##### Given information

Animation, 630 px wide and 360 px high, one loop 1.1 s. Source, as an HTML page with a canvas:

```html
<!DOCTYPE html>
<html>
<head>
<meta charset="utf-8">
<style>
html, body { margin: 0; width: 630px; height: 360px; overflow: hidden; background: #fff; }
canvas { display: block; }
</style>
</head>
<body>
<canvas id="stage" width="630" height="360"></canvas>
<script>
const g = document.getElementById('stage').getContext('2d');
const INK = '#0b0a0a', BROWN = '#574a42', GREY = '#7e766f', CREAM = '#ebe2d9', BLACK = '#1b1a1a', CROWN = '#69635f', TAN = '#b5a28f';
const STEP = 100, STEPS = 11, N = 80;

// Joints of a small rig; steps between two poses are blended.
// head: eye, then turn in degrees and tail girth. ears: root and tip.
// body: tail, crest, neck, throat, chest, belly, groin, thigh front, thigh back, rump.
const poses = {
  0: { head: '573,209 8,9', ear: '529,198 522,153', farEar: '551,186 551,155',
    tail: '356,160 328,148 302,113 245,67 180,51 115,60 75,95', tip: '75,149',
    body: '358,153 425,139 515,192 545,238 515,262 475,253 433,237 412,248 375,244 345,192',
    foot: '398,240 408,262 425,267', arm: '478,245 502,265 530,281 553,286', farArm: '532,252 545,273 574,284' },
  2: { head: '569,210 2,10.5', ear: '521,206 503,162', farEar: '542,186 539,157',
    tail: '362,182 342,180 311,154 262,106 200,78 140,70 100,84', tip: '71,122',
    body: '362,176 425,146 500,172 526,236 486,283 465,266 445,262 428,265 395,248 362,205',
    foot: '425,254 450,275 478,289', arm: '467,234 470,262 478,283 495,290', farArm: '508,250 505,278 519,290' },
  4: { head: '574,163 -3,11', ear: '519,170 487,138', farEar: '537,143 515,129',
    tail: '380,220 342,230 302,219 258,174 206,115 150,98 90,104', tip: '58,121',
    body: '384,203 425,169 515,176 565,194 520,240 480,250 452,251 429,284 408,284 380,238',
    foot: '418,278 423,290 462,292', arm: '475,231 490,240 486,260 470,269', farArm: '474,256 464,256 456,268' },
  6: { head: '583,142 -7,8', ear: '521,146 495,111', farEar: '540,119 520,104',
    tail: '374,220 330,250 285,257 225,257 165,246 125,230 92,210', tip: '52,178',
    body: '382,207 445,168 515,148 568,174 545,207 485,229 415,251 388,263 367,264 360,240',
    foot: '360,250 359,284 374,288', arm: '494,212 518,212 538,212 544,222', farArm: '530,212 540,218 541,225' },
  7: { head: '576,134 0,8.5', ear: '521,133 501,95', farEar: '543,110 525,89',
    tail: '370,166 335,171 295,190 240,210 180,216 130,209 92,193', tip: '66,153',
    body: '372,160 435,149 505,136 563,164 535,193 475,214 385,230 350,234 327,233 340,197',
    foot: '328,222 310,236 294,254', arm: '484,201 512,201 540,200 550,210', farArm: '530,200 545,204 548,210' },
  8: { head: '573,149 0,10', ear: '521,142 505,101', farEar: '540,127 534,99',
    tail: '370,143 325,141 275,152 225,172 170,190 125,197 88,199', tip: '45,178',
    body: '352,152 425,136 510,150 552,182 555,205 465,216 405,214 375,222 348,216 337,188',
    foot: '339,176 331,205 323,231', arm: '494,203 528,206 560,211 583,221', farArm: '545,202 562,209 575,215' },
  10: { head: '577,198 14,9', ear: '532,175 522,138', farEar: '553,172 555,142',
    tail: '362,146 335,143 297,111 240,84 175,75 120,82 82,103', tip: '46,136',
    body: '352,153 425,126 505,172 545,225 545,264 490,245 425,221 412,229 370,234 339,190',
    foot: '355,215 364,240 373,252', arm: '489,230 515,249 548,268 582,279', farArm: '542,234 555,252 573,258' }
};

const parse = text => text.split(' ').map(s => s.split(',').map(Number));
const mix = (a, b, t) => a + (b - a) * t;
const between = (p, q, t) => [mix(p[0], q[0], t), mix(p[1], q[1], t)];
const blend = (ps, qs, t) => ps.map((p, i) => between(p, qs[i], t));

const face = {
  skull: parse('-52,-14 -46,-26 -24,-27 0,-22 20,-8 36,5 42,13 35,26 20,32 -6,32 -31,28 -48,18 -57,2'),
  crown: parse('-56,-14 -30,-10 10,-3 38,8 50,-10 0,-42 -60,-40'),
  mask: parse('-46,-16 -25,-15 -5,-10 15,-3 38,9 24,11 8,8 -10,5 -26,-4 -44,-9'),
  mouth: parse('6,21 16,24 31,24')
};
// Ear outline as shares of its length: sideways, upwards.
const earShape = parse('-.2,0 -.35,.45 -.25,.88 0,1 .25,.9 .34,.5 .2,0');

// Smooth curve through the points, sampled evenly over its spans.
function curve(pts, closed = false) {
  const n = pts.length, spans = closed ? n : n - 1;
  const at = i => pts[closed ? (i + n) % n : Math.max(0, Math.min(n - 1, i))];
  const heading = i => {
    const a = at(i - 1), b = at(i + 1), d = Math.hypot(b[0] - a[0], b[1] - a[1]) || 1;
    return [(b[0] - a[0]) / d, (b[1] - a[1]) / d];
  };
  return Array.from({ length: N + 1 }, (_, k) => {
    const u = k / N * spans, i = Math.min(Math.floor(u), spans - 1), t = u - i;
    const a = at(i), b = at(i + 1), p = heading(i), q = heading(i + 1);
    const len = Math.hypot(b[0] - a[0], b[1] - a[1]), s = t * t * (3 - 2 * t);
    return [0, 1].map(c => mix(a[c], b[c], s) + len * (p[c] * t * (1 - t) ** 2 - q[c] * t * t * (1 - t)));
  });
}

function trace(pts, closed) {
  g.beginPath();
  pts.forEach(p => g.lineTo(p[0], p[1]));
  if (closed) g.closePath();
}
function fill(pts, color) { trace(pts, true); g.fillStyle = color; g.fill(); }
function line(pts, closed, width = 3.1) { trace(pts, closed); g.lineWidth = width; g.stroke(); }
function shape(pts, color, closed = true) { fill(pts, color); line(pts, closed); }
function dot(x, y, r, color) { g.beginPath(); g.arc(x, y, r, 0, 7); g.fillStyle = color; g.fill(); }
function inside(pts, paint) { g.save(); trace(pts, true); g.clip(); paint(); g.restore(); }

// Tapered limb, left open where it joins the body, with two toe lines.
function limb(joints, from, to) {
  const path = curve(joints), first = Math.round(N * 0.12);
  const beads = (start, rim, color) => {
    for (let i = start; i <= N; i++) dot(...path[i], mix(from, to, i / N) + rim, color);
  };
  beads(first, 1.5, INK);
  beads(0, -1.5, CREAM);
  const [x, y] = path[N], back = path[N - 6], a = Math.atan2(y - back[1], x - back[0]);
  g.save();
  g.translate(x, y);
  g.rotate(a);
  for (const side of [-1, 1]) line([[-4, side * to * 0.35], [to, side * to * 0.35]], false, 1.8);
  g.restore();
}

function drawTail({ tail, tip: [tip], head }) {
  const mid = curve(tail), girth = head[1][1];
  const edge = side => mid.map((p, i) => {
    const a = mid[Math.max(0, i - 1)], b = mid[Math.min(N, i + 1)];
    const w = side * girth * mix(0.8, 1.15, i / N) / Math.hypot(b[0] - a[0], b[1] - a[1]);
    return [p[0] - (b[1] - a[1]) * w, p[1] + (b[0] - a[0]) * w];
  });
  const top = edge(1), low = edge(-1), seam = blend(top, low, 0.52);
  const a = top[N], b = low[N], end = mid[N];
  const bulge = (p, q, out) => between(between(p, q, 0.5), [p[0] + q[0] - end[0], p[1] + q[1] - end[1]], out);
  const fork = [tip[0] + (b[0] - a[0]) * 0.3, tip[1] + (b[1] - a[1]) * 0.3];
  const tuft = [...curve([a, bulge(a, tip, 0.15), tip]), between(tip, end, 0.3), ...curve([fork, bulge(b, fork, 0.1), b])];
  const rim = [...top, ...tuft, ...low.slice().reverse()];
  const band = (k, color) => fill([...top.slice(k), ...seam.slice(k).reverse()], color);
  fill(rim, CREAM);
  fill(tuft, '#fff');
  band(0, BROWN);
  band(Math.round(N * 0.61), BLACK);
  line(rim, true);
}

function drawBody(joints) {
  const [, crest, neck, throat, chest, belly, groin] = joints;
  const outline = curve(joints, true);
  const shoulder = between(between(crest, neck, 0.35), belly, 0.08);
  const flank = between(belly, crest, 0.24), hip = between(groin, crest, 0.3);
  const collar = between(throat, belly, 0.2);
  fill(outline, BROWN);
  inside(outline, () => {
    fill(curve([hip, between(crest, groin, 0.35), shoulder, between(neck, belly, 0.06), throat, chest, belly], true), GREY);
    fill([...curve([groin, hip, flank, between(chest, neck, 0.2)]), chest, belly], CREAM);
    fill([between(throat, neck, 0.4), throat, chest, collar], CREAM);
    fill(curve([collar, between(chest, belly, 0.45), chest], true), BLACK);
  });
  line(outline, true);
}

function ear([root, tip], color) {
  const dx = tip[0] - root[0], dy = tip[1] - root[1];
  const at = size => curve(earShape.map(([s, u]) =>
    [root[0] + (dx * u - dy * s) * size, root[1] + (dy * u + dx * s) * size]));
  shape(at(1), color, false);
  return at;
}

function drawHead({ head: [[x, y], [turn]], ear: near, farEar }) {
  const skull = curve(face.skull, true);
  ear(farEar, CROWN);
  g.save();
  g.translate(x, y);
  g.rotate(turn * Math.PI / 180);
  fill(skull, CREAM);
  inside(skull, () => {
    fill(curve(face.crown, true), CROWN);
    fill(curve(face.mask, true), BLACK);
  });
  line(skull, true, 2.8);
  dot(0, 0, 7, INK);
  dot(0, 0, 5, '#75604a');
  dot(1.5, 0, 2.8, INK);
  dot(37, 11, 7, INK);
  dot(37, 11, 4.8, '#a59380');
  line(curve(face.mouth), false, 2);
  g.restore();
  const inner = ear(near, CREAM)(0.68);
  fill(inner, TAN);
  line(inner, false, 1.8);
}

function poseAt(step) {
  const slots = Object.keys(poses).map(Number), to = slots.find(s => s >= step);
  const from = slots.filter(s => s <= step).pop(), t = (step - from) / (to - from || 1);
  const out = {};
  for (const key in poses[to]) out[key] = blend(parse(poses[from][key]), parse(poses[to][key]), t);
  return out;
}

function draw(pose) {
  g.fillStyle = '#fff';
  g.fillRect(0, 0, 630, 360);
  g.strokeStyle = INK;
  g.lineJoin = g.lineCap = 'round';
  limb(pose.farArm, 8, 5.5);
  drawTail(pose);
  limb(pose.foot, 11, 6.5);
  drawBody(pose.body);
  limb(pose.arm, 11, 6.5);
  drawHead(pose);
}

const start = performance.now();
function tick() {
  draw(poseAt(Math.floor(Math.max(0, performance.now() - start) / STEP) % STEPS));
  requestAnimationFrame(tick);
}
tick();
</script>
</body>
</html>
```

##########

Report how many lines of the preceding records include "farEar". Output the number only.

9